One thing we’ve noticed so far is that when it comes to driving and crossing the street in China, it’s like a cage match between drivers where anything is game. People drive on the wrong side of the road to pass others, run red lights and slalom between cars like its a video game. It’s as if the Chinese invented the car horn, too. Imagine driving in Boston along with thousands of other blindfolded drivers and that’s pretty much Beijing traffic.

Luckily, once outside of the city we were on clear roads heading through miles and miles of farmland. The fields seemed to roll endlessly along, fading off into the smog ridden air. Abi Cohen nearly lost her voice from chatting on the bus for awhile.

When we arrived at our hotel in Hengshui, a sigh of relief seemed to implode from the bus. The hotel is gorgeous to say the least, almost castle-like on the outside. We got 10 minutes to drop our bags off and explore, and then off to Hengshui Lake we went. The lake itself was littered with islands and other Chinese natives who enjoyed staring at us and, on more than one occasion, they asked to take pictures with us foreigners.

We then took a boat ride out to the middle of the lake to an island with a zoo. The zoo was rather decrepit and depressing however, with small, filthy cages for the animals. Joe Hallal and I engaged in our first bargain in China with one of the shop keepers at the zoo.

After the zoo we finally reached Hengshui High School amidst a crowd of students excitedly waiting to see us. Hugh Smith greeted old friends as he had ventured to Hengshui last year, and even Nick Chaudary was mistaken for a boy who went on the trip previously. The students, along with some teachers and the principals, took us on a tour of their large campus which holds upwards of 6,000 students for only three grades. One peculiar thing I learned from the students is that the 75 students in each class remain in the same room all day while the teachers cycle in and out to teach.

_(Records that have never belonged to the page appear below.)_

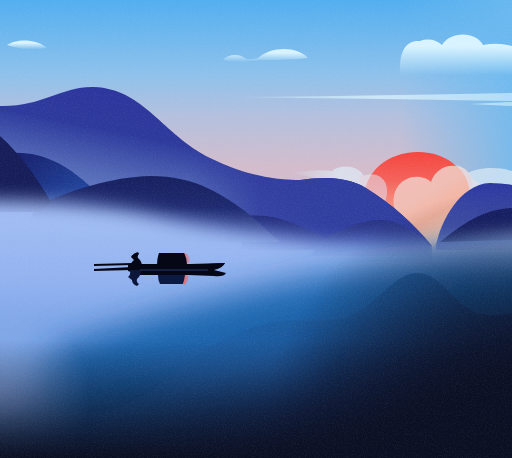
<!DOCTYPE html>
<html lang="en">
<head>
<meta charset="utf-8">
<title>Sunrise over a misty lake</title>
<style>
:root {
  --sky-top: #52aeef;
  --sky-mid: #a3c3e8;
  --sky-warm: #d3bccb;
  --cloud: #d8f3ff;
  --sun-top: #f4453f;
  --sun-low: #f3b39f;
  --ridge: #2c349c;
  --ridge-deep: #17206c;
  --mist: #9db9f3;
  --lake: #1a61a8;
  --lake-deep: #0b0f22;
  --boat: #050716;
  --lamp: #f0625c;
}
html, body { margin: 0; overflow: hidden; }
.scene { display: block; width: 512px; height: 458px; }
.boat { fill: var(--boat); }
.cloud { fill: url(#cloudFade); }
</style>
</head>
<body>
<svg class="scene" viewBox="0 0 512 458" role="img" aria-label="Illustration of a small boat on a misty lake, with blue mountains and a red sun">
  <defs>
    <linearGradient id="sky" x1="0" y1="0" x2="0" y2="240" gradientUnits="userSpaceOnUse">
      <stop offset="0" stop-color="var(--sky-top)"/>
      <stop offset=".3" stop-color="#8cc1ec"/>
      <stop offset=".48" stop-color="#b3c0de"/>
      <stop offset=".7" stop-color="var(--sky-warm)"/>
      <stop offset="1" stop-color="#c9b9d6"/>
    </linearGradient>
    <linearGradient id="skyEdge" x1="400" y1="0" x2="512" y2="0" gradientUnits="userSpaceOnUse">
      <stop offset="0" stop-color="#6bb9ef" stop-opacity="0"/>
      <stop offset="1" stop-color="#6bb9ef" stop-opacity=".85"/>
    </linearGradient>
    <linearGradient id="cloudFade" x1="0" y1="0" x2="0" y2="1">
      <stop offset=".3" stop-color="var(--cloud)"/>
      <stop offset="1" stop-color="var(--cloud)" stop-opacity="0"/>
    </linearGradient>
    <linearGradient id="streakFade" x1="238" y1="0" x2="512" y2="0" gradientUnits="userSpaceOnUse">
      <stop offset="0" stop-color="var(--cloud)" stop-opacity=".3"/>
      <stop offset=".5" stop-color="var(--cloud)" stop-opacity=".75"/>
      <stop offset="1" stop-color="var(--cloud)" stop-opacity=".6"/>
    </linearGradient>
    <linearGradient id="hazeCloud" x1="290" y1="0" x2="370" y2="0" gradientUnits="userSpaceOnUse">
      <stop offset="0" stop-color="#dce4f0" stop-opacity="0"/>
      <stop offset=".6" stop-color="#dce4f0" stop-opacity=".85"/>
      <stop offset="1" stop-color="#dce4f0" stop-opacity=".8"/>
    </linearGradient>
    <linearGradient id="sun" x1="0" y1="152" x2="0" y2="246" gradientUnits="userSpaceOnUse">
      <stop offset="0" stop-color="var(--sun-top)"/>
      <stop offset=".3" stop-color="#f4625a"/>
      <stop offset=".62" stop-color="#f39a8a"/>
      <stop offset="1" stop-color="#f5cdb9"/>
    </linearGradient>
    <linearGradient id="sunCloud" x1="400" y1="176" x2="436" y2="240" gradientUnits="userSpaceOnUse">
      <stop offset="0" stop-color="#f3bdb9"/>
      <stop offset=".4" stop-color="#f0bdb3"/>
      <stop offset=".7" stop-color="var(--sun-low)"/>
      <stop offset="1" stop-color="#f6d6c4"/>
    </linearGradient>
    <linearGradient id="mainRidge" x1="120" y1="86" x2="90" y2="236" gradientUnits="userSpaceOnUse">
      <stop offset="0" stop-color="var(--ridge)"/>
      <stop offset=".3" stop-color="#2d3a9c"/>
      <stop offset=".58" stop-color="#5369b6"/>
      <stop offset="1" stop-color="#7f97d8"/>
    </linearGradient>
    <linearGradient id="ridgeTail" x1="190" y1="0" x2="330" y2="0" gradientUnits="userSpaceOnUse">
      <stop offset="0" stop-color="#2f3a9e" stop-opacity="0"/>
      <stop offset=".5" stop-color="#2f3b9e" stop-opacity=".85"/>
      <stop offset="1" stop-color="#303ea0"/>
    </linearGradient>
    <linearGradient id="rightRidge" x1="0" y1="183" x2="0" y2="246" gradientUnits="userSpaceOnUse">
      <stop offset="0" stop-color="#2b369d"/>
      <stop offset="1" stop-color="#5064bd"/>
    </linearGradient>
    <linearGradient id="nearHill" x1="0" y1="176" x2="0" y2="246" gradientUnits="userSpaceOnUse">
      <stop offset="0" stop-color="#17205f"/>
      <stop offset=".45" stop-color="#1e2a70"/>
      <stop offset="1" stop-color="#5a70bd"/>
    </linearGradient>
    <linearGradient id="leftHill" x1="20" y1="152" x2="60" y2="204" gradientUnits="userSpaceOnUse">
      <stop offset="0" stop-color="var(--ridge-deep)"/>
      <stop offset="1" stop-color="#21429a"/>
    </linearGradient>
    <linearGradient id="smallHill" x1="0" y1="208" x2="0" y2="248" gradientUnits="userSpaceOnUse">
      <stop offset="0" stop-color="#1b2470"/>
      <stop offset="1" stop-color="#4456ae"/>
    </linearGradient>
    <linearGradient id="mist" x1="0" y1="180" x2="0" y2="458" gradientUnits="userSpaceOnUse">
      <stop offset="0" stop-color="#a9c2f4"/>
      <stop offset=".35" stop-color="#93b3f0"/>
      <stop offset=".65" stop-color="#6f9be0"/>
      <stop offset="1" stop-color="#3a66b8"/>
    </linearGradient>
    <linearGradient id="lakeFill" x1="290" y1="250" x2="345" y2="458" gradientUnits="userSpaceOnUse">
      <stop offset="0" stop-color="#2f78c4"/>
      <stop offset=".35" stop-color="var(--lake)"/>
      <stop offset=".7" stop-color="#14396f"/>
      <stop offset="1" stop-color="#0b1430"/>
    </linearGradient>
    <linearGradient id="reflection" x1="250" y1="272" x2="330" y2="458" gradientUnits="userSpaceOnUse">
      <stop offset="0" stop-color="#1c6ab3"/>
      <stop offset=".4" stop-color="#1c5799"/>
      <stop offset=".75" stop-color="#132b5a"/>
      <stop offset="1" stop-color="#0a1029"/>
    </linearGradient>
    <linearGradient id="reflectionEdge" x1="50" y1="0" x2="190" y2="0" gradientUnits="userSpaceOnUse">
      <stop offset="0" stop-color="#fff" stop-opacity=".25"/>
      <stop offset="1" stop-color="#fff"/>
    </linearGradient>
    <mask id="reflectionMask" maskUnits="userSpaceOnUse" x="0" y="240" width="512" height="218">
      <rect y="240" width="512" height="218" fill="url(#reflectionEdge)"/>
    </mask>
    <linearGradient id="floor" x1="0" y1="340" x2="0" y2="458" gradientUnits="userSpaceOnUse">
      <stop offset="0" stop-color="var(--lake-deep)" stop-opacity="0"/>
      <stop offset=".6" stop-color="var(--lake-deep)" stop-opacity=".55"/>
      <stop offset="1" stop-color="var(--lake-deep)"/>
    </linearGradient>
    <radialGradient id="corner" cx="512" cy="440" r="250" gradientUnits="userSpaceOnUse">
      <stop offset="0" stop-color="var(--lake-deep)"/>
      <stop offset=".4" stop-color="var(--lake-deep)" stop-opacity=".75"/>
      <stop offset="1" stop-color="var(--lake-deep)" stop-opacity="0"/>
    </radialGradient>
    <radialGradient id="leftGlow" cx="0" cy="395" r="90" gradientUnits="userSpaceOnUse">
      <stop offset="0" stop-color="#8fb2ec" stop-opacity=".85"/>
      <stop offset="1" stop-color="#8fb2ec" stop-opacity="0"/>
    </radialGradient>
    <linearGradient id="lamp" x1="182" y1="0" x2="190" y2="0" gradientUnits="userSpaceOnUse">
      <stop offset="0" stop-color="var(--lamp)"/>
      <stop offset="1" stop-color="var(--lamp)" stop-opacity=".3"/>
    </linearGradient>
    <filter id="soft" x="-20%" y="-60%" width="140%" height="220%"><feGaussianBlur stdDeviation="9"/></filter>
    <filter id="softWide" x="-20%" y="-40%" width="140%" height="180%"><feGaussianBlur stdDeviation="16"/></filter>
    <filter id="grain" x="0" y="0" width="100%" height="100%">
      <feTurbulence type="fractalNoise" baseFrequency=".9" numOctaves="2" seed="4"/>
      <feColorMatrix values="0 0 0 0 1  0 0 0 0 1  0 0 0 0 1  .9 0 0 0 -.4"/>
    </filter>
  </defs>

  <g id="sky-layer">
    <rect width="512" height="260" fill="url(#sky)"/>
    <rect width="512" height="260" fill="url(#skyEdge)"/>
  </g>

  <g id="clouds">
    <path class="cloud" d="M7 45C16 39 35 38 47 48Q27 52 7 45Z"/>
    <path class="cloud" d="M223 60C228 54 240 53 246 59Q252 60 258 58C270 47 296 45 308 58Q290 60 260 60Q240 64 223 60Z"/>
    <path class="cloud" d="M400 75C399 52 405 40 420 41C428 38 437 40 442 45C450 31 476 31 483 45Q498 42 512 46V75Z"/>
    <path fill="url(#streakFade)" d="M238 97Q380 96 512 93V101Q380 99 238 97Z"/>
    <path fill="url(#streakFade)" d="M470 104L512 102V106Z"/>
    <path fill="url(#hazeCloud)" d="M290 173Q318 169 332 171C340 164 358 165 364 176Q374 172 384 182V204H350Q325 176 290 173Z"/>
    <path fill="#cfe3f2" opacity=".85" d="M462 176C475 167 496 166 512 171V190H462Z"/>
  </g>

  <g id="sunrise">
    <path fill="url(#sun)" d="M364 204C362 172 388 152 418 152C449 152 471 173 471 200L452 222L433 247L418 240Z"/>
    <path fill="#e3d2dc" opacity=".65" d="M360 176Q380 170 386 184Q389 194 384 204L362 200Z"/>
    <path fill="url(#sunCloud)" d="M394 206C391 188 404 175 420 177Q427 178 431 182C437 163 462 160 471 177Q474 190 470 200L433 247L400 226Z"/>
    <path fill="#e0dde6" opacity=".8" d="M455 165Q466 166 472 178L480 184L470 194Q468 174 455 165Z"/>
  </g>

  <g id="mountains">
    <path id="main-mountain" fill="url(#mainRidge)" d="M0 106C42 107 62 86 94 87C144 89 162 134 210 158C242 174 272 181 300 180C322 177 346 176 366 188C392 204 414 224 432 246V262H0Z"/>
    <path fill="url(#ridgeTail)" d="M190 147C228 170 268 181 300 180C322 177 346 176 366 188C392 204 414 224 432 246H330Q270 214 190 205Z"/>
    <path fill="url(#rightRidge)" d="M436 246C440 222 460 184 490 183Q502 183 512 185V250H436Z"/>
    <path fill="#18216a" d="M440 242C462 224 484 209 512 208V240Z"/>
    <path fill="url(#smallHill)" d="M322 240C350 224 374 216 394 222Q414 229 430 246V256H310Z"/>
    <path fill="url(#smallHill)" d="M248 216C278 213 302 227 326 238L350 250H240Z"/>
    <path fill="url(#leftHill)" d="M10 153C46 151 70 168 92 188L60 206H20Z"/>
    <path fill="url(#nearHill)" d="M36 206C70 190 112 177 150 176C196 176 222 194 250 215L280 242H20Z"/>
    <path fill="#161d58" d="M0 136C18 152 36 176 51 202L40 212H0Z"/>
  </g>

  <g id="lake">
    <path fill="url(#mist)" filter="url(#soft)" d="M-40 201Q60 199 140 213Q220 232 320 244Q400 250 450 243Q500 234 560 231V500H-40Z"/>
    <path fill="url(#lakeFill)" filter="url(#softWide)" d="M560 260Q440 256 330 272Q210 296 120 326Q30 350 30 378Q60 402 -40 440V520H560Z"/>
    <path id="mountain-reflection" fill="url(#reflection)" mask="url(#reflectionMask)" opacity=".8" d="M40 402C62 407 76 413 96 412C146 410 176 362 222 340C252 326 274 320 296 320C326 322 344 322 364 308C386 292 398 273 418 273C444 273 456 314 488 315Q500 316 512 313V458H0V420Z"/>
    <ellipse cx="230" cy="368" rx="90" ry="22" fill="#2867b4" opacity=".4" filter="url(#softWide)"/>
    <rect y="300" width="110" height="158" fill="url(#leftGlow)"/>
    <rect y="340" width="512" height="118" fill="url(#floor)"/>
    <rect x="262" y="190" width="250" height="268" fill="url(#corner)"/>
  </g>

  <rect id="paper-grain" width="512" height="458" filter="url(#grain)" opacity=".16"/>

  <g id="boat" class="boat">
    <path d="M94 264L132 263V265L94 266ZM94 269L132 267V270L94 271Z"/>
    <path fill="url(#lamp)" d="M184 253Q190 254 190 262L186 265H183ZM183 275H188Q190 280 184 285Z"/>
    <path d="M128 265L145 264L160 265H190L225 263Q223 268 214 270L226 273Q224 277 214 276L188 275H140L128 271Z"/>
    <path d="M128 269H214Q220 268 225 263L190 264H142Z"/>
    <path d="M159 253H184Q187 258 187 265H157Q157 258 159 253Z"/>
    <path fill="#0b1a42" d="M158 275H185Q184 281 183 284H160Q158 280 158 275Z"/>
    <path id="rower" d="M131 257Q133 253 138 252L139 254Q137 256 138 258Q142 261 142 267H130Q131 262 134 260Z"/>
    <path fill="#0b1638" d="M130 270H141Q141 276 137 279Q136 282 139 284L137 286Q132 284 132 280L128 277Q131 275 130 270Z"/>
    <path fill="none" stroke="#3a5aa0" stroke-width=".6" d="M140 270H208"/>
  </g>
</svg>
</body>
</html>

The same 75 kids stay in class together for all 3 years as well.

We were then led to another traditional Chinese meal, lazy Susan style of course, with foods both delicious and strange.

Next was the performance rehearsal and to be honest…we’ve got quite some work to do. All the other acts were fairly professional and well rehearsed while us Warriors struggled to remember the words to “Happy” by Pharrell Williams. Not to worry though Andoverites, we’ll make you proud in the actual performance.

Keep reading for more information on our trip Warriors!

By Zach Perry